--- INFORMATION GIVEN Enclosed Below ---

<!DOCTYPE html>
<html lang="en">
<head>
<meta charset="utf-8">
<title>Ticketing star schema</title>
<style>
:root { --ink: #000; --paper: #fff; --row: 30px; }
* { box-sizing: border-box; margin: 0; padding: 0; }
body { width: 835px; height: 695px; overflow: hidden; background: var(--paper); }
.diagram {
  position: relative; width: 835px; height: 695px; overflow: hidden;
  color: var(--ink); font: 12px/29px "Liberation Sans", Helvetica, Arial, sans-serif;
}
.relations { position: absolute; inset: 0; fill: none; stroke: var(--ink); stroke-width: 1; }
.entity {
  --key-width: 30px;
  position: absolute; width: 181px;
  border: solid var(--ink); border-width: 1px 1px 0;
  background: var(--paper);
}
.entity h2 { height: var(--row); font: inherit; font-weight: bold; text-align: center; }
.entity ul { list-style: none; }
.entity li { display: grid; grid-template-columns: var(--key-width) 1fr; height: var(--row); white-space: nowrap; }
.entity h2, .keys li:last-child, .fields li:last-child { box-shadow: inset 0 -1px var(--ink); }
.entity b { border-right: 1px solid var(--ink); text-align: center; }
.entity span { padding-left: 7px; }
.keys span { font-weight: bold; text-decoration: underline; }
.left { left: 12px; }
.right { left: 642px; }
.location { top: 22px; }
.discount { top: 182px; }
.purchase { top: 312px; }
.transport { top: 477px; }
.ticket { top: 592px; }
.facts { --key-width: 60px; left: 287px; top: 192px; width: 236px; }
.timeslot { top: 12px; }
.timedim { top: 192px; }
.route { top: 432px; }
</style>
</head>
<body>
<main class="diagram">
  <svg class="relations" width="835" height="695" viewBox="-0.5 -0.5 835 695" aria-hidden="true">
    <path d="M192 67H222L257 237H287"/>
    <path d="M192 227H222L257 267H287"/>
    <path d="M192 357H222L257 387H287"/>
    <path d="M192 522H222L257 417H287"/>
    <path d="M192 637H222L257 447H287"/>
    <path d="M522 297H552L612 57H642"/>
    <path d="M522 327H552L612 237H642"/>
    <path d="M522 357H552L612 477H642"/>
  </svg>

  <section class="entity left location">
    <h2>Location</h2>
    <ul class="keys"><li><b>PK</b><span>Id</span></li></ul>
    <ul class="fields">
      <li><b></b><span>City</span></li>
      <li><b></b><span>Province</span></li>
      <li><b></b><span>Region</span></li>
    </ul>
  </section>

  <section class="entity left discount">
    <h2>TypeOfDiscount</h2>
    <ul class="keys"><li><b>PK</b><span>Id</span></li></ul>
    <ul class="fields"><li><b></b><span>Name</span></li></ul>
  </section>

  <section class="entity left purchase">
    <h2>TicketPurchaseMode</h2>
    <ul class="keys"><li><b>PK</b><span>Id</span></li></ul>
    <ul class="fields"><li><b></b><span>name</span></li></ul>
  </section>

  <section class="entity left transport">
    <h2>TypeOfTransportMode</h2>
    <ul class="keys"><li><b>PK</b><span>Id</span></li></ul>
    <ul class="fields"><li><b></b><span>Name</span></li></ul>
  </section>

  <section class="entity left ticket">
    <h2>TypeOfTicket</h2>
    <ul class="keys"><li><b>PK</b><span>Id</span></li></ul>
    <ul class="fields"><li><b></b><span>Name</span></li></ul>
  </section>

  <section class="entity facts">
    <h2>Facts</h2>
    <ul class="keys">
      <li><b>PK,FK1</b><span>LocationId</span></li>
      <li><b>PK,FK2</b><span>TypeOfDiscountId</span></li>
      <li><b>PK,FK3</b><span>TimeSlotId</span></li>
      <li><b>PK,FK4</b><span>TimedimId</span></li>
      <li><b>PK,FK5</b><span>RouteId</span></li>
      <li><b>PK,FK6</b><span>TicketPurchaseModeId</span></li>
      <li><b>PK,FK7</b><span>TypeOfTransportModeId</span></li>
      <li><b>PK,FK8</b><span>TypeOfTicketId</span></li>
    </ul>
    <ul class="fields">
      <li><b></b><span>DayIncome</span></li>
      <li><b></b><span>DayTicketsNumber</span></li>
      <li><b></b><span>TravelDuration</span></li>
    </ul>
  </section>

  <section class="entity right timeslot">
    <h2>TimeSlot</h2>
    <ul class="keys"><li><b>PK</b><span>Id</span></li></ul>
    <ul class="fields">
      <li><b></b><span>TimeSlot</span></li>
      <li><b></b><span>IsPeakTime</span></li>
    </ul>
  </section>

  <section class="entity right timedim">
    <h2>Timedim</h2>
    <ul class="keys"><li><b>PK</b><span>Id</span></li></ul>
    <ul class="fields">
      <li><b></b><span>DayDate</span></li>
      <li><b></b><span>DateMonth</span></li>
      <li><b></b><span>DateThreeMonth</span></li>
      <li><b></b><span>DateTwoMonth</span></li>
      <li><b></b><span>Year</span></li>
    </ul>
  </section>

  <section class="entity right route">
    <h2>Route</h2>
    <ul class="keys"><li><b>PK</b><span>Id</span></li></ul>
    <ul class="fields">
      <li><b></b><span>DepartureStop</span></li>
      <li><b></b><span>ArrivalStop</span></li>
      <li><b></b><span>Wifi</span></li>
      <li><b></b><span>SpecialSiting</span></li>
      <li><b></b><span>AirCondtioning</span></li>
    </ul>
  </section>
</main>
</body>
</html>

--- End of Enclosed INFORMATION GIVEN ---

- **ACTIVITY**
Nothing in the entries may be left out; each line is to be output exactly.

- **TASK RESPONSE**
<!DOCTYPE html>
<html lang="en">
<head>
<meta charset="utf-8">
<title>Ticketing star schema</title>
<style>
:root { --ink: #000; --paper: #fff; --row: 30px; }
* { box-sizing: border-box; margin: 0; padding: 0; }
body { width: 835px; height: 695px; overflow: hidden; background: var(--paper); }
.diagram {
  position: relative; width: 835px; height: 695px; overflow: hidden;
  color: var(--ink); font: 12px/29px "Liberation Sans", Helvetica, Arial, sans-serif;
}
.relations { position: absolute; inset: 0; fill: none; stroke: var(--ink); stroke-width: 1; }
.entity {
  --key-width: 30px;
  position: absolute; width: 181px;
  border: solid var(--ink); border-width: 1px 1px 0;
  background: var(--paper);
}
.entity h2 { height: var(--row); font: inherit; font-weight: bold; text-align: center; }
.entity ul { list-style: none; }
.entity li { display: grid; grid-template-columns: var(--key-width) 1fr; height: var(--row); white-space: nowrap; }
.entity h2, .keys li:last-child, .fields li:last-child { box-shadow: inset 0 -1px var(--ink); }
.entity b { border-right: 1px solid var(--ink); text-align: center; }
.entity span { padding-left: 7px; }
.keys span { font-weight: bold; text-decoration: underline; }
.left { left: 12px; }
.right { left: 642px; }
.location { top: 22px; }
.discount { top: 182px; }
.purchase { top: 312px; }
.transport { top: 477px; }
.ticket { top: 592px; }
.facts { --key-width: 60px; left: 287px; top: 192px; width: 236px; }
.timeslot { top: 12px; }
.timedim { top: 192px; }
.route { top: 432px; }
</style>
</head>
<body>
<main class="diagram">
  <svg class="relations" width="835" height="695" viewBox="-0.5 -0.5 835 695" aria-hidden="true">
    <path d="M192 67H222L257 237H287"/>
    <path d="M192 227H222L257 267H287"/>
    <path d="M192 357H222L257 387H287"/>
    <path d="M192 522H222L257 417H287"/>
    <path d="M192 637H222L257 447H287"/>
    <path d="M522 297H552L612 57H642"/>
    <path d="M522 327H552L612 237H642"/>
    <path d="M522 357H552L612 477H642"/>
  </svg>

  <section class="entity left location">
    <h2>Location</h2>
    <ul class="keys"><li><b>PK</b><span>Id</span></li></ul>
    <ul class="fields">
      <li><b></b><span>City</span></li>
      <li><b></b><span>Province</span></li>
      <li><b></b><span>Region</span></li>
    </ul>
  </section>

  <section class="entity left discount">
    <h2>TypeOfDiscount</h2>
    <ul class="keys"><li><b>PK</b><span>Id</span></li></ul>
    <ul class="fields"><li><b></b><span>Name</span></li></ul>
  </section>

  <section class="entity left purchase">
    <h2>TicketPurchaseMode</h2>
    <ul class="keys"><li><b>PK</b><span>Id</span></li></ul>
    <ul class="fields"><li><b></b><span>name</span></li></ul>
  </section>

  <section class="entity left transport">
    <h2>TypeOfTransportMode</h2>
    <ul class="keys"><li><b>PK</b><span>Id</span></li></ul>
    <ul class="fields"><li><b></b><span>Name</span></li></ul>
  </section>

  <section class="entity left ticket">
    <h2>TypeOfTicket</h2>
    <ul class="keys"><li><b>PK</b><span>Id</span></li></ul>
    <ul class="fields"><li><b></b><span>Name</span></li></ul>
  </section>

  <section class="entity facts">
    <h2>Facts</h2>
    <ul class="keys">
      <li><b>PK,FK1</b><span>LocationId</span></li>
      <li><b>PK,FK2</b><span>TypeOfDiscountId</span></li>
      <li><b>PK,FK3</b><span>TimeSlotId</span></li>
      <li><b>PK,FK4</b><span>TimedimId</span></li>
      <li><b>PK,FK5</b><span>RouteId</span></li>
      <li><b>PK,FK6</b><span>TicketPurchaseModeId</span></li>
      <li><b>PK,FK7</b><span>TypeOfTransportModeId</span></li>
      <li><b>PK,FK8</b><span>TypeOfTicketId</span></li>
    </ul>
    <ul class="fields">
      <li><b></b><span>DayIncome</span></li>
      <li><b></b><span>DayTicketsNumber</span></li>
      <li><b></b><span>TravelDuration</span></li>
    </ul>
  </section>

  <section class="entity right timeslot">
    <h2>TimeSlot</h2>
    <ul class="keys"><li><b>PK</b><span>Id</span></li></ul>
    <ul class="fields">
      <li><b></b><span>TimeSlot</span></li>
      <li><b></b><span>IsPeakTime</span></li>
    </ul>
  </section>

  <section class="entity right timedim">
    <h2>Timedim</h2>
    <ul class="keys"><li><b>PK</b><span>Id</span></li></ul>
    <ul class="fields">
      <li><b></b><span>DayDate</span></li>
      <li><b></b><span>DateMonth</span></li>
      <li><b></b><span>DateThreeMonth</span></li>
      <li><b></b><span>DateTwoMonth</span></li>
      <li><b></b><span>Year</span></li>
    </ul>
  </section>

  <section class="entity right route">
    <h2>Route</h2>
    <ul class="keys"><li><b>PK</b><span>Id</span></li></ul>
    <ul class="fields">
      <li><b></b><span>DepartureStop</span></li>
      <li><b></b><span>ArrivalStop</span></li>
      <li><b></b><span>Wifi</span></li>
      <li><b></b><span>SpecialSiting</span></li>
      <li><b></b><span>AirCondtioning</span></li>
    </ul>
  </section>
</main>
</body>
</html>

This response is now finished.